said, he had not had the power to watch all the proceedings of the case, but he knew that the Committee was not unanimous in considering Mr. Burke guilty of the charges made against him. He begged to observe that there was a very great difference of opinion existing in the minds of the Committee. He (the Duke of Newcastle) objected to a Report of the Committee of the House of Commons being referred to in their Lordships' House. It was not a document which ought to be brought forward to support a charge of this kind, for it was impossible to say how the conclusions in the Report were arrived at.


replied. The noble Earl at the head of the Government had informed their Lordships that he entertained one opinion at one time, and that he had afterwards changed it, but for what reason it did not appear. With regard to the insinuation which the noble Earl had thrown out—that the Motion had been made for the purpose of creating disturbance at the ensuing election for Clare—he (the Earl of Cardigan) thought it a most unfair insinuation. It was an accusation which had no foundation. That he had brought forward the Motion at a time when it was likely to endanger the peace of the country was not a fact. It was not his duty to inquire whether an election was about to take place or not, but it was his duty to ask, in his place in Parliament, whether certain pledges which had been given by the Prime Minister of this country some months since, in his place in that House, were to be kept or abandoned. He (the Earl of Cardigan) believed the soldiers had been most unfairly treated, although it had been promised that all parties should be dealt with in justice and impartiality. He did not believe that the explanations which had been given would be satisfactory to the country generally—certainly they would not be to the military. He would, however, withdraw his Motion.

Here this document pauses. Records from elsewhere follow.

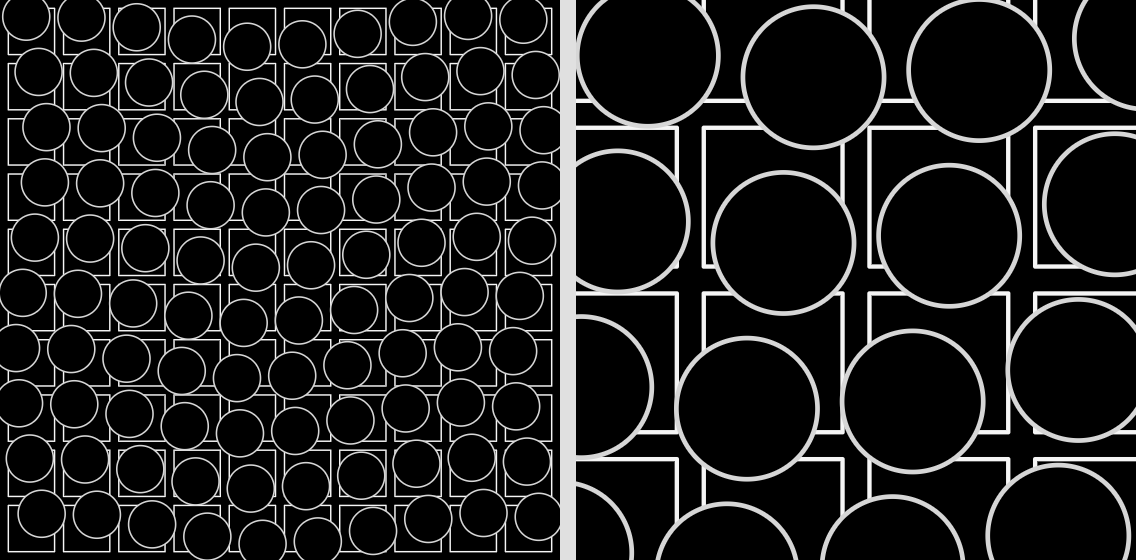
Left, the full canvas; right, a detail of the centre.
Reproduce this pattern procedurally as a Shadertoy shader.

```glsl
// A ten by ten grid of outlined squares under opaque black discs with pale rims.
// Each row of discs slides sideways and each column slides vertically on a wave;
// signed distances give the outlines, and nearby cells are visited in a loop.

#define CELLS 10.0          // repeats across and down
#define PITCH 0.09863       // spacing of cell centres
#define SQUARE_HALF 0.0413  // half side of a square
#define SQUARE_LINE 0.0026  // square line width
#define DISC_RADIUS 0.0420  // radius to the middle of the rim
#define RIM_LINE 0.0028     // rim line width
#define SWAY 0.0279         // greatest shift of a disc
#define WAVE_STEP 0.815     // phase advance per cell, in radians
#define WAVE_PEAK vec2(2.345, 4.26) // row of rightmost, column of lowest shift
#define SQUARE_COLOR vec3(0.96)
#define RIM_COLOR vec3(0.84)
#define GROUND_COLOR vec3(0.0)

float boxDistance(vec2 p, float halfSide) {
    vec2 q = abs(p) - halfSide;
    return length(max(q, 0.0)) + min(max(q.x, q.y), 0.0);
}

// Smoothed coverage of the region where d is negative
float coverage(float d, float pixel) {
    return clamp(0.5 - d / pixel, 0.0, 1.0);
}

float stroke(float d, float width, float pixel) {
    return coverage(abs(d) - 0.5 * width, pixel) * min(1.0, width / pixel);
}

bool insideGrid(vec2 cell) {
    return all(greaterThanEqual(cell, vec2(0.0))) && all(lessThan(cell, vec2(CELLS)));
}

vec2 cellCentre(vec2 cell) {
    return (cell + 0.5 - 0.5 * CELLS) * PITCH;
}

// Row sets the sideways shift, column sets the downward shift
vec2 discShift(vec2 cell) {
    return SWAY * cos(WAVE_STEP * (cell.yx - WAVE_PEAK));
}

void mainImage(out vec4 fragColor, in vec2 fragCoord) {
    // Centred canvas units, with y pointing down
    float pixel = 1.0 / min(iResolution.x, iResolution.y);
    vec2 p = (fragCoord - 0.5 * iResolution.xy) * pixel * vec2(1.0, -1.0);
    vec2 home = floor(p / PITCH + 0.5 * CELLS);
    vec3 color = GROUND_COLOR;

    // Fixed squares
    if (insideGrid(home)) {
        float d = boxDistance(p - cellCentre(home), SQUARE_HALF);
        color = mix(color, SQUARE_COLOR, stroke(d, SQUARE_LINE, pixel));
    }

    // Swaying discs from this cell and its neighbours
    for (int y = -1; y <= 1; y++) {
        for (int x = -1; x <= 1; x++) {
            vec2 cell = home + vec2(x, y);
            if (!insideGrid(cell)) continue;
            float d = length(p - cellCentre(cell) - discShift(cell)) - DISC_RADIUS;
            color = mix(color, GROUND_COLOR, coverage(d, pixel));
            color = mix(color, RIM_COLOR, stroke(d, RIM_LINE, pixel));
        }
    }

    fragColor = vec4(color, 1.0);
}
```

Motion, by leave of the House, withdrawn.

House adjourned to Monday next.